Hot Chicken Cookbook: The Fiery History & Red-Hot Recipes of Nashville's Beloved Bird

$23
Author: Timothy Charles Davis

Nashville-style Hot Chicken is the Music City's claim to culinary fame. Entrenched in the city's history, but also fresh enough to contribute to Nashville's exploding national popularity as a creative urban scene, Hot Chicken is an addiction and a sweet, spicy salvation to those who've had it. In The Hot Chicken Cookbook, Timothy Davis, a chef, writer, and Nashville resident, traces the dish's origins back to the late 1930's at Prince's Hot Chicken Shack, a story of love gone wrong, and follows the trail to its white-hot buzz of today. For more perspective on devotion, he visits the Nashville Hot Chicken Festival and talks chicken with The Chew's Carla Hall, Food Network personality Andrew Zimmern, Yo La Tengo's Ira Kaplan, writer of "Return to Hot Chicken", Joe Kwan of the Avett Brothers, and other culinary luminaries like Edward Lee, Linton Hopkins, Sarah Gavigan, Steven Satterfield, and Hugh Acheson. Featuring over two-dozen recipes from the finest Hot Chicken restaurants in Nashville and beyond, The Hot Chicken Cookbook tells the tale of Music City's fiery bird going global to influence a world of chefs and eaters.

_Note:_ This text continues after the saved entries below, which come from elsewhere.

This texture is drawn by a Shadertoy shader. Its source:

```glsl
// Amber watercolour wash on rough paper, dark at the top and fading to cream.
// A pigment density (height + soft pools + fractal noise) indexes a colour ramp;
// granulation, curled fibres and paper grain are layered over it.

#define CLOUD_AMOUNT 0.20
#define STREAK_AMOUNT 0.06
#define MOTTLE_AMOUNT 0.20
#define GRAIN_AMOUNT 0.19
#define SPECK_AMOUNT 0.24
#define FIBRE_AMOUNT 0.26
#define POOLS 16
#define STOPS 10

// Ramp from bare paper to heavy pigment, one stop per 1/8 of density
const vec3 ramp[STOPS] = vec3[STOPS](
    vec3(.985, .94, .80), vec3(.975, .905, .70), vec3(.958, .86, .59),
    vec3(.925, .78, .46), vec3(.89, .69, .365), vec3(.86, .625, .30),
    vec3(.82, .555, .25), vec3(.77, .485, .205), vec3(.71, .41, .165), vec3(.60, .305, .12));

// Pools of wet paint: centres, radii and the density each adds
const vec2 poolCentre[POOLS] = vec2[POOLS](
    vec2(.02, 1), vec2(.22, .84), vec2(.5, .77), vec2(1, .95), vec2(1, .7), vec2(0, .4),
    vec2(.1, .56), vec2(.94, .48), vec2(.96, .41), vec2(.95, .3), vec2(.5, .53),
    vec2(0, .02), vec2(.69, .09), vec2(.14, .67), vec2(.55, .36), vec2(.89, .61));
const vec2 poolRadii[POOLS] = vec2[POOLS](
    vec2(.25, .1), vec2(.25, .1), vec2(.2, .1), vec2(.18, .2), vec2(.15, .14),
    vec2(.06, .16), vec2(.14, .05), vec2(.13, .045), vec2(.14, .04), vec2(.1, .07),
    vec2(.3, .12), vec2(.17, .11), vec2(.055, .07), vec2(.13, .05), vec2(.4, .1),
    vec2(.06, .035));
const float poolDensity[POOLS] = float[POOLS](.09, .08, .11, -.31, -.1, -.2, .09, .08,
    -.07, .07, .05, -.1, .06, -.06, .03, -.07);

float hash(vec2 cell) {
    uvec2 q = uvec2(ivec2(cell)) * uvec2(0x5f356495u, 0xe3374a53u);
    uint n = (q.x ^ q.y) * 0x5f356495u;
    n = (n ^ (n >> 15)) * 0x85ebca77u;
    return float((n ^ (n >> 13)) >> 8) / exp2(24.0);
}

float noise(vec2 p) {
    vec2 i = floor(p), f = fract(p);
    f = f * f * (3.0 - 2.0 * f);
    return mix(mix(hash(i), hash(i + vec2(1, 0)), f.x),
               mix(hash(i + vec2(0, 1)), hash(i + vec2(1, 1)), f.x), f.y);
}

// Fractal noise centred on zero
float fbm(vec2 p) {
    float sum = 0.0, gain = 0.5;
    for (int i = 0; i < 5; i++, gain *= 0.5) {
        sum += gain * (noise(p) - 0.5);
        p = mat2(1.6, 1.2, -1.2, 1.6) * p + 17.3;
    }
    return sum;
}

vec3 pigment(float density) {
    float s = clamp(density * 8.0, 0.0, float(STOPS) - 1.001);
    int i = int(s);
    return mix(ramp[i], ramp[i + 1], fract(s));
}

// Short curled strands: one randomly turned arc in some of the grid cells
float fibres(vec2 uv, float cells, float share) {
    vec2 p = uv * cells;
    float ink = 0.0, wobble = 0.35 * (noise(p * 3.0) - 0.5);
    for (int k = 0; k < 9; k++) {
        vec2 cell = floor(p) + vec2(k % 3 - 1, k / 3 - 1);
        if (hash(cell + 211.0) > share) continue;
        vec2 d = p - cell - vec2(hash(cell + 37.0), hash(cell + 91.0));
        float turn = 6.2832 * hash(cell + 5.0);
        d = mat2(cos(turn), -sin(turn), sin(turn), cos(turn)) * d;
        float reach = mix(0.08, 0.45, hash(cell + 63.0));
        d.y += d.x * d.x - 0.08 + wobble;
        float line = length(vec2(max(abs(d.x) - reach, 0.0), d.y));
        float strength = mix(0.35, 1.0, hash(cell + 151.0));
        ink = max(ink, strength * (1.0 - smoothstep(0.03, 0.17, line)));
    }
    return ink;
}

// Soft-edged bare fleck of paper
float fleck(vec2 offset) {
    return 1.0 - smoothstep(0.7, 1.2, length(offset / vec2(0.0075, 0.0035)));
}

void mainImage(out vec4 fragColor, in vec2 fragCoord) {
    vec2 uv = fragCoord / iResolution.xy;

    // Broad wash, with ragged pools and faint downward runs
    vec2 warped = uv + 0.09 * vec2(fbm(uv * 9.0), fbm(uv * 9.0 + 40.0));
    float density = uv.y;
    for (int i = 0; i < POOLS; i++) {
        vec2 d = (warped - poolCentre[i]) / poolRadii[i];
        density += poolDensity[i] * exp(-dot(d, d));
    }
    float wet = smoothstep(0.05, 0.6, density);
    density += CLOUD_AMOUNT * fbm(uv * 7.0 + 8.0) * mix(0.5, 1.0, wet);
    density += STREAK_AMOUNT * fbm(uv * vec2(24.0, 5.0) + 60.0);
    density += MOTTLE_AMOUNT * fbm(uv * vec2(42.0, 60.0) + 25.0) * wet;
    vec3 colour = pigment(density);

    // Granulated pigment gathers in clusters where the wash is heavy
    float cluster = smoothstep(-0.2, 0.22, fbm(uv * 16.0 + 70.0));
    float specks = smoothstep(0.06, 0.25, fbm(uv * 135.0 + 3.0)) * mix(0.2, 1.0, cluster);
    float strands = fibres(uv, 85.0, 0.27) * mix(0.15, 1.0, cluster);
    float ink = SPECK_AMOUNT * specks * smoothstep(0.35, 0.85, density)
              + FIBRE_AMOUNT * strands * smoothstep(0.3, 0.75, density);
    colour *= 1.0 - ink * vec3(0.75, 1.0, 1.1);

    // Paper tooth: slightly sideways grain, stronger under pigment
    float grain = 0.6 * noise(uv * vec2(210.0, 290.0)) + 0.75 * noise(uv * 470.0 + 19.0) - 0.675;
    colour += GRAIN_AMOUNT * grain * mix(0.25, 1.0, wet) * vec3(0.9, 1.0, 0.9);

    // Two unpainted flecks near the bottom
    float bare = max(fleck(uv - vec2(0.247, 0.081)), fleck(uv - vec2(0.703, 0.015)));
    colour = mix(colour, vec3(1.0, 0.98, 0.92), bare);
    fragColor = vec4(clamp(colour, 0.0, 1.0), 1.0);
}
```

About the Author
Davis, Timothy Charles: - Timothy Charles Davis has written for a host of outlets, including Saveur, the Christian Science Monitor, Gastronomica, Mother Jones, Salon.com, and The Oxford American. He is a former staff writer and food columnist at Creative Loafing in Charlotte, NC and Weekly Surge in Myrtle Beach, SC. He contributed as an associate editor for Gravy, the official magazine of the Southern Foodways Alliance, and was also a co-writer of The Southern Foodways Alliance Community Cookbook. He lives in Nashville, TN, where he's written for outlets including Nashville Scene, Nashville Lifestyles, and The East Nashvillian, and worked in more restaurant kitchens than he'd care to mention. He's a "hot, extra bread, extra pickles" kind of guy, sometimes dropping down to a "medium" for a few weeks in the interest of self-preservation.